The next day, I refused any more blood tests, would not let docs listen to my heart and did not accept any medical care until I saw a psychiatrist. I eventually saw a psychiatrist named Dr. Fitzpatrick. He told me I would be amazed how many unwarranted psych holds get ordered out of that particular ER.

Apparently Dr. Dylan Easley has a real thing for punishing already sick people who, in his judgement, act a little upity. He promised me he would not put a psych hold on me and then he walked out of the glass cage I had been forced into and grabbed a passing nurse and told her to put me on that psych hold. That meant 24 hour babysitters. That meant they took away my insulin -- after other ER staff had told me they usually let diabetics manage their diabetes in the ER. There I was, already sick and Easley ordered the staff to withhold insulin from this type one diabetic and also ordered that I be given no food. It took over 24 hours to get the starve-her order rescinded.

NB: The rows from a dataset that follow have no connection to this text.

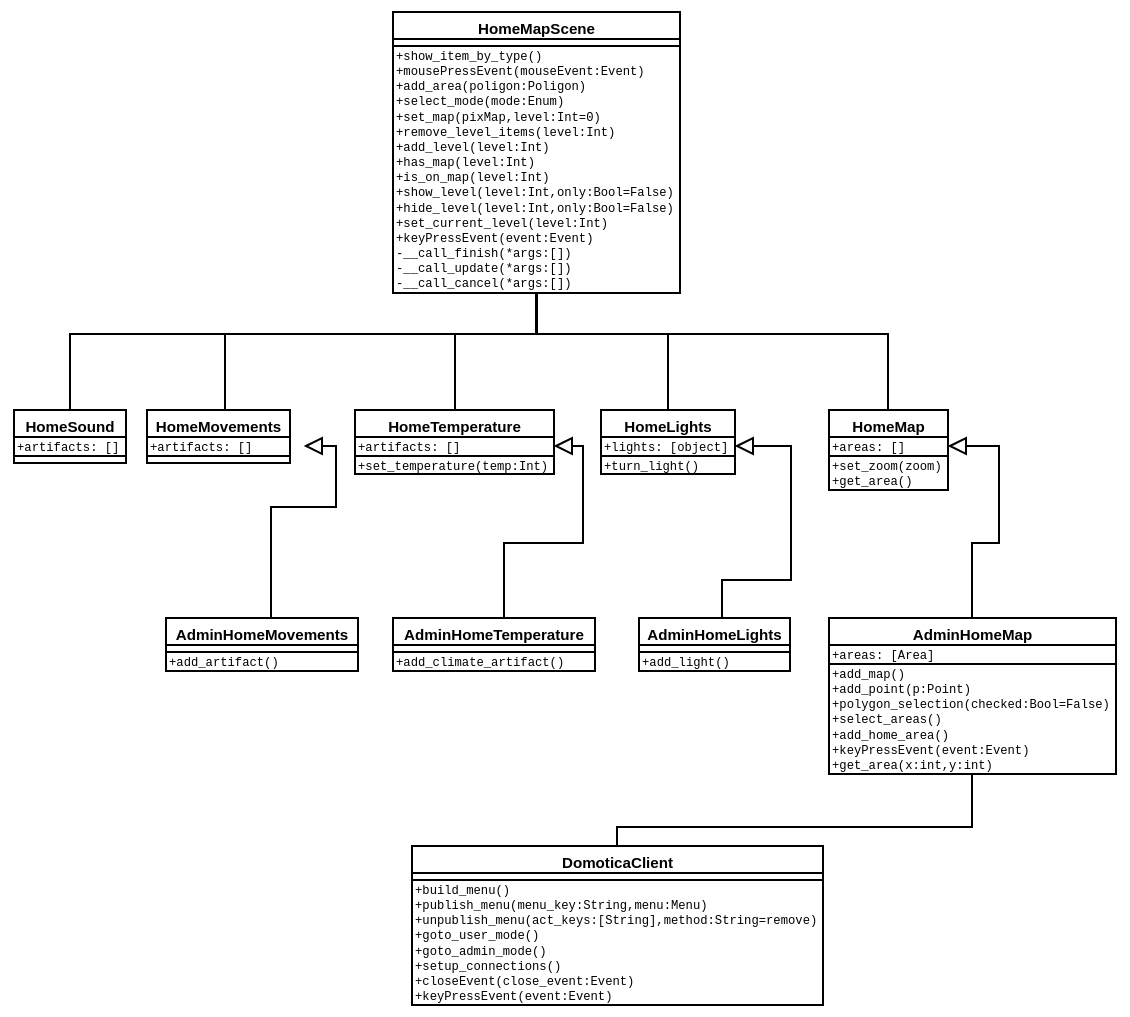
<!DOCTYPE html>
<html lang="en">
<head>
<meta charset="utf-8">
<title>Home map class diagram</title>
<style>
:root {
  --ink: #000;
  --paper: #fff;
  --line: 2px solid var(--ink);
}
* { box-sizing: border-box; margin: 0; padding: 0; }
html, body { width: 1130px; height: 1017px; overflow: hidden; background: var(--paper); }
.diagram { position: relative; width: 1130px; height: 1017px; color: var(--ink); }
.connectors { position: absolute; inset: 0; fill: none; stroke: var(--ink); stroke-width: 2; }
.connectors .trunk { stroke-width: 3; }
.connectors .arrowhead { fill: var(--paper); }
.class { position: absolute; display: flex; flex-direction: column; border: var(--line); background: var(--paper); }
.class h2 {
  flex: none; height: 27px; padding-top: 4px; border-bottom: var(--line);
  font: bold 15.15px/23px "Liberation Sans", Arial, sans-serif;
  text-align: center; white-space: nowrap;
}
.class ul {
  list-style: none; padding: 3px 0 0 2px; white-space: pre;
  font: 12.2px/15.15px "Liberation Mono", "Courier New", monospace;
}
.class .attributes { flex: none; height: 19px; border-bottom: var(--line); }
.class .attributes.empty { height: 7px; padding: 0; }
.class .operations { flex: 1; min-height: 0; }

#home-map-scene { left: 392px; top: 11px; width: 289px; height: 283px; }
#home-sound { left: 13px; top: 409px; width: 114px; height: 55px; }
#home-movements { left: 146px; top: 409px; width: 145px; height: 55px; }
#home-temperature { left: 354px; top: 409px; width: 201px; height: 66px; }
#home-lights { left: 600px; top: 409px; width: 136px; height: 66px; }
#home-map { left: 828px; top: 409px; width: 121px; height: 82px; }
#admin-home-movements { left: 165px; top: 617px; width: 194px; height: 55px; }
#admin-home-temperature { left: 392px; top: 617px; width: 204px; height: 55px; }
#admin-home-lights { left: 638px; top: 617px; width: 153px; height: 55px; }
#admin-home-map { left: 828px; top: 617px; width: 289px; height: 158px; }
#domotica-client { left: 411px; top: 845px; width: 413px; height: 161px; }
</style>
</head>
<body>
<main class="diagram">
  <svg class="connectors" width="1130" height="1017" viewBox="0 0 1130 1017" aria-hidden="true">
    <defs>
      <polygon id="arrowhead" class="arrowhead" points="0,0 16,-8 16,8"/>
    </defs>
    <path class="trunk" d="M536.5 293V334"/>
    <path d="M70 410V334H888V410M225 334V410M455 334V410M668 334V410"/>
    <path d="M322 446H336V507H271V618"/>
    <path d="M572 446H583V543H504V618"/>
    <path d="M752 446H791V580H722V618"/>
    <path d="M965 446H999V543H972V618"/>
    <path d="M972 774V827H617V846"/>
    <use href="#arrowhead" x="306" y="446"/>
    <use href="#arrowhead" x="556" y="446"/>
    <use href="#arrowhead" x="737" y="446"/>
    <use href="#arrowhead" x="950" y="446"/>
  </svg>

  <section class="class" id="home-map-scene">
    <h2>HomeMapScene</h2>
    <ul class="attributes empty"></ul>
    <ul class="operations"><li>+show_item_by_type()</li><li>+mousePressEvent(mouseEvent:Event)</li><li>+add_area(poligon:Poligon)</li><li>+select_mode(mode:Enum)</li><li>+set_map(pixMap,level:Int=0)</li><li>+remove_level_items(level:Int)</li><li>+add_level(level:Int)</li><li>+has_map(level:Int)</li><li>+is_on_map(level:Int)</li><li>+show_level(level:Int,only:Bool=False)</li><li>+hide_level(level:Int,only:Bool=False)</li><li>+set_current_level(level:Int)</li><li>+keyPressEvent(event:Event)</li><li>-__call_finish(*args:[])</li><li>-__call_update(*args:[])</li><li>-__call_cancel(*args:[])</li></ul>
  </section>

  <section class="class" id="home-sound">
    <h2>HomeSound</h2>
    <ul class="attributes"><li>+artifacts: []</li></ul>
  </section>

  <section class="class" id="home-movements">
    <h2>HomeMovements</h2>
    <ul class="attributes"><li>+artifacts: []</li></ul>
  </section>

  <section class="class" id="home-temperature">
    <h2>HomeTemperature</h2>
    <ul class="attributes"><li>+artifacts: []</li></ul>
    <ul class="operations"><li>+set_temperature(temp:Int)</li></ul>
  </section>

  <section class="class" id="home-lights">
    <h2>HomeLights</h2>
    <ul class="attributes"><li>+lights: [object]</li></ul>
    <ul class="operations"><li>+turn_light()</li></ul>
  </section>

  <section class="class" id="home-map">
    <h2>HomeMap</h2>
    <ul class="attributes"><li>+areas: []</li></ul>
    <ul class="operations"><li>+set_zoom(zoom)</li><li>+get_area()</li></ul>
  </section>

  <section class="class" id="admin-home-movements">
    <h2>AdminHomeMovements</h2>
    <ul class="attributes empty"></ul>
    <ul class="operations"><li>+add_artifact()</li></ul>
  </section>

  <section class="class" id="admin-home-temperature">
    <h2>AdminHomeTemperature</h2>
    <ul class="attributes empty"></ul>
    <ul class="operations"><li>+add_climate_artifact()</li></ul>
  </section>

  <section class="class" id="admin-home-lights">
    <h2>AdminHomeLights</h2>
    <ul class="attributes empty"></ul>
    <ul class="operations"><li>+add_light()</li></ul>
  </section>

  <section class="class" id="admin-home-map">
    <h2>AdminHomeMap</h2>
    <ul class="attributes"><li>+areas: [Area]</li></ul>
    <ul class="operations"><li>+add_map()</li><li>+add_point(p:Point)</li><li>+polygon_selection(checked:Bool=False)</li><li>+select_areas()</li><li>+add_home_area()</li><li>+keyPressEvent(event:Event)</li><li>+get_area(x:int,y:int)</li></ul>
  </section>

  <section class="class" id="domotica-client">
    <h2>DomoticaClient</h2>
    <ul class="attributes empty"></ul>
    <ul class="operations"><li>+build_menu()</li><li>+publish_menu(menu_key:String,menu:Menu)</li><li>+unpublish_menu(act_keys:[String],method:String=remove)</li><li>+goto_user_mode()</li><li>+goto_admin_mode()</li><li>+setup_connections()</li><li>+closeEvent(close_event:Event)</li><li>+keyPressEvent(event:Event)</li></ul>
  </section>
</main>
</body>
</html>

Why are there a surprising number of psych holds at Alta Bates Ashby? Is it all because of the asshole Dr. Easley?   I wonder.

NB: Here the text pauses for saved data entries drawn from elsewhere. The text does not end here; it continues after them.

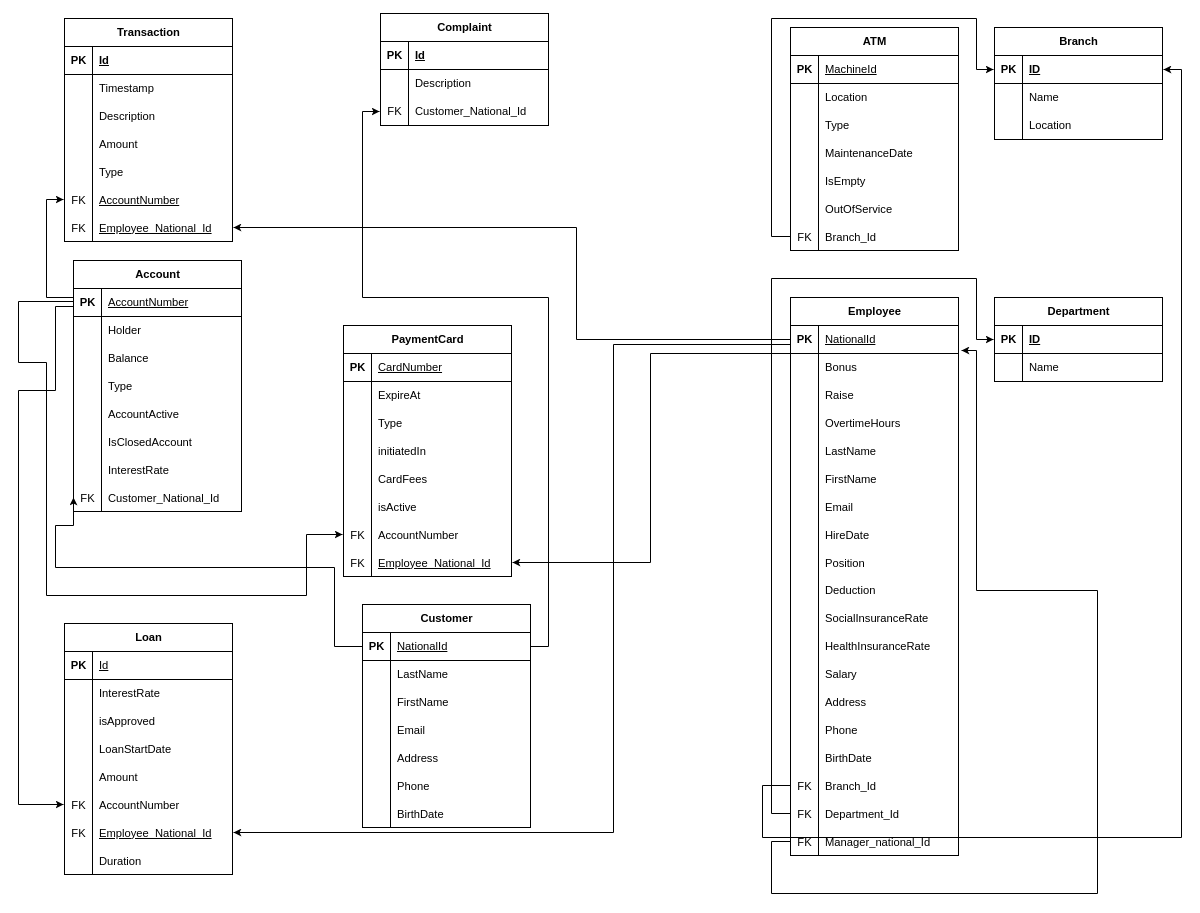
<!DOCTYPE html>
<html lang="en">
<head>
<meta charset="utf-8">
<title>Bank database schema</title>
<style>
:root { --ink: #000; --paper: #fff; --row: 27.93px; --key: 28px; }
* { box-sizing: border-box; margin: 0; padding: 0; }
body { width: 1200px; height: 913px; overflow: hidden; background: var(--paper); }
.schema { position: relative; width: 1200px; height: 913px; overflow: hidden; color: var(--ink); font: 11.2px/1.2 "Liberation Sans", Arial, sans-serif; }
.entity { position: absolute; width: 169px; border: 1px solid var(--ink); background: var(--paper); }
.entity h2 { display: flex; align-items: center; justify-content: center; height: var(--row); border-bottom: 1px solid var(--ink); font-size: inherit; font-weight: 700; }
.entity ul { list-style: none; margin-bottom: -1px; }
.entity li { display: flex; height: var(--row); align-items: center; white-space: nowrap; }
.entity .primary { border-bottom: 1px solid var(--ink); }
.key { display: flex; flex: none; align-items: center; justify-content: center; align-self: stretch; width: var(--key); margin-right: 6px; border-right: 1px solid var(--ink); }
.primary .key, .strong { font-weight: 700; }
u { text-underline-offset: 1px; }
.transaction { left: 64px; top: 18px; }
.complaint { left: 380px; top: 13px; }
.atm { left: 790px; top: 27px; }
.branch { left: 994px; top: 27px; }
.account { left: 73px; top: 260px; }
.payment-card { left: 343px; top: 325px; }
.customer { left: 362px; top: 604px; }
.loan { left: 64px; top: 623px; }
.employee { left: 790px; top: 297px; }
.department { left: 994px; top: 297px; }
.relations { position: absolute; left: 0; top: 0; }
.relations .lines { fill: none; stroke: var(--ink); stroke-width: 1; }
</style>
</head>
<body>
<main class="schema">

<section class="entity transaction">
<h2>Transaction</h2>
<ul>
<li class="primary"><span class="key">PK</span><u class="strong">Id</u></li>
<li><span class="key"></span>Timestamp</li>
<li><span class="key"></span>Description</li>
<li><span class="key"></span>Amount</li>
<li><span class="key"></span>Type</li>
<li><span class="key">FK</span><u>AccountNumber</u></li>
<li><span class="key">FK</span><u>Employee_National_Id</u></li>
</ul>
</section>

<section class="entity complaint">
<h2>Complaint</h2>
<ul>
<li class="primary"><span class="key">PK</span><u class="strong">Id</u></li>
<li><span class="key"></span>Description</li>
<li><span class="key">FK</span>Customer_National_Id</li>
</ul>
</section>

<section class="entity atm">
<h2>ATM</h2>
<ul>
<li class="primary"><span class="key">PK</span><u>MachineId</u></li>
<li><span class="key"></span>Location</li>
<li><span class="key"></span>Type</li>
<li><span class="key"></span>MaintenanceDate</li>
<li><span class="key"></span>IsEmpty</li>
<li><span class="key"></span>OutOfService</li>
<li><span class="key">FK</span>Branch_Id</li>
</ul>
</section>

<section class="entity branch">
<h2>Branch</h2>
<ul>
<li class="primary"><span class="key">PK</span><u class="strong">ID</u></li>
<li><span class="key"></span>Name</li>
<li><span class="key"></span>Location</li>
</ul>
</section>

<section class="entity account">
<h2>Account</h2>
<ul>
<li class="primary"><span class="key">PK</span><u>AccountNumber</u></li>
<li><span class="key"></span>Holder</li>
<li><span class="key"></span>Balance</li>
<li><span class="key"></span>Type</li>
<li><span class="key"></span>AccountActive</li>
<li><span class="key"></span>IsClosedAccount</li>
<li><span class="key"></span>InterestRate</li>
<li><span class="key">FK</span>Customer_National_Id</li>
</ul>
</section>

<section class="entity payment-card">
<h2>PaymentCard</h2>
<ul>
<li class="primary"><span class="key">PK</span><u>CardNumber</u></li>
<li><span class="key"></span>ExpireAt</li>
<li><span class="key"></span>Type</li>
<li><span class="key"></span>initiatedIn</li>
<li><span class="key"></span>CardFees</li>
<li><span class="key"></span>isActive</li>
<li><span class="key">FK</span>AccountNumber</li>
<li><span class="key">FK</span><u>Employee_National_Id</u></li>
</ul>
</section>

<section class="entity customer">
<h2>Customer</h2>
<ul>
<li class="primary"><span class="key">PK</span><u>NationalId</u></li>
<li><span class="key"></span>LastName</li>
<li><span class="key"></span>FirstName</li>
<li><span class="key"></span>Email</li>
<li><span class="key"></span>Address</li>
<li><span class="key"></span>Phone</li>
<li><span class="key"></span>BirthDate</li>
</ul>
</section>

<section class="entity loan">
<h2>Loan</h2>
<ul>
<li class="primary"><span class="key">PK</span><u>Id</u></li>
<li><span class="key"></span>InterestRate</li>
<li><span class="key"></span>isApproved</li>
<li><span class="key"></span>LoanStartDate</li>
<li><span class="key"></span>Amount</li>
<li><span class="key">FK</span>AccountNumber</li>
<li><span class="key">FK</span><u>Employee_National_Id</u></li>
<li><span class="key"></span>Duration</li>
</ul>
</section>

<section class="entity employee">
<h2>Employee</h2>
<ul>
<li class="primary"><span class="key">PK</span><u>NationalId</u></li>
<li><span class="key"></span>Bonus</li>
<li><span class="key"></span>Raise</li>
<li><span class="key"></span>OvertimeHours</li>
<li><span class="key"></span>LastName</li>
<li><span class="key"></span>FirstName</li>
<li><span class="key"></span>Email</li>
<li><span class="key"></span>HireDate</li>
<li><span class="key"></span>Position</li>
<li><span class="key"></span>Deduction</li>
<li><span class="key"></span>SocialInsuranceRate</li>
<li><span class="key"></span>HealthInsuranceRate</li>
<li><span class="key"></span>Salary</li>
<li><span class="key"></span>Address</li>
<li><span class="key"></span>Phone</li>
<li><span class="key"></span>BirthDate</li>
<li><span class="key">FK</span>Branch_Id</li>
<li><span class="key">FK</span>Department_Id</li>
<li><span class="key">FK</span>Manager_national_Id</li>
</ul>
</section>

<section class="entity department">
<h2>Department</h2>
<ul>
<li class="primary"><span class="key">PK</span><u class="strong">ID</u></li>
<li><span class="key"></span>Name</li>
</ul>
</section>

<svg class="relations" width="1200" height="913" viewBox="0 0 1200 913" aria-hidden="true">
<defs>
<marker id="arrow" markerUnits="userSpaceOnUse" markerWidth="8" markerHeight="8" refX="8" refY="4" orient="auto">
<path d="M8 4L0 0L2 4L0 8Z"/>
</marker>
</defs>
<g class="lines" transform="translate(.5 .5)" marker-end="url(#arrow)">
<path id="account-transaction" marker-end="url(#arrow)" d="M73 297H46V199H63"/>
<path id="account-card" marker-end="url(#arrow)" d="M73 301H18V362H46V595H306V534H342"/>
<path id="account-loan" marker-end="url(#arrow)" d="M73 306H55V390H18V804H63"/>
<path id="customer-account" marker-end="url(#arrow)" d="M362 646H334V567H55V525H73V497"/>
<path id="customer-complaint" marker-end="url(#arrow)" d="M530 646H548V297H362V111H379"/>
<path id="employee-transaction" marker-end="url(#arrow)" d="M790 339H576V227H233"/>
<path id="employee-loan" marker-end="url(#arrow)" d="M790 344H613V832H233"/>
<path id="employee-card" marker-end="url(#arrow)" d="M790 353H650V562H512"/>
<path id="atm-branch" marker-end="url(#arrow)" d="M790 236H771V18H976V69H993"/>
<path id="employee-department" marker-end="url(#arrow)" d="M790 813H771V278H976V339H993"/>
<path id="employee-branch" marker-end="url(#arrow)" d="M790 785H762V837H1181V69H1163"/>
<path id="employee-manager" marker-end="url(#arrow)" d="M790 841H771V893H1097V590H976V350H961"/>
</g>
</svg>
</main>
</body>
</html>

And I even wonder if he spiked my blood test with ecstasy to buttress his outrageous decision to put me on a psych hold. Get this: on this psych hold at this hospital, you don't get any psych treatment. You just get humiliated. denied insulin, denied food and are forced to sit with babysitters.

Ecstasy!  I had a business partner in the eighties who had used ecstasy a few times. She always spoke of it as the most blissful experience imaginable. I loved and greatly respected her but I never tried ecstasy even tho she steadily urged me to.  I am not likely to start using ecstasy at age 63, eh?

Monday, June 12, 2017

the time to make up your mind about a person

"The time to make up your mind about a person is never."
Tracy Lord, from the 1940 movie, The Philadelphia Story.

a new doc I really like

It took a few months to get a first appointment with her but I finally met my pain specialist. I liked all her suggestions.

how does one hurry to find the Love of one's Life?

A person without Love is not a living
human being.
He or She is just a lonely
and lifeless walking corpse.
If you are not still in Love
hurry and find the Love of your Life.
Quench your thirst for Love.
The Beloved is also thirsty for a Lover.

~ Rumi ~

Sunday, June 11, 2017

gosh golly and gee whiz

Gosh golly, it feels great to swim laps under the sun. During my swim today, I particularly enjoyed all the ways the light undulates in the water, pierces my eyes from the sky when I do a length or two of backstroke (to move different muscles).  The light is magic.

The exercise is also magic. I feel lit within. I feel great.  And I am getting closer to knowing, once again, how great it is to swim every day.  I'm getting there!

Gosh golly, I feel great.

Gosh golly, I really do.

Gee whiz. Aw shucks.

And for today, I had a lane all to myself. Sundays are like that at my pool.

go deeper

I'm so fed up with males ruling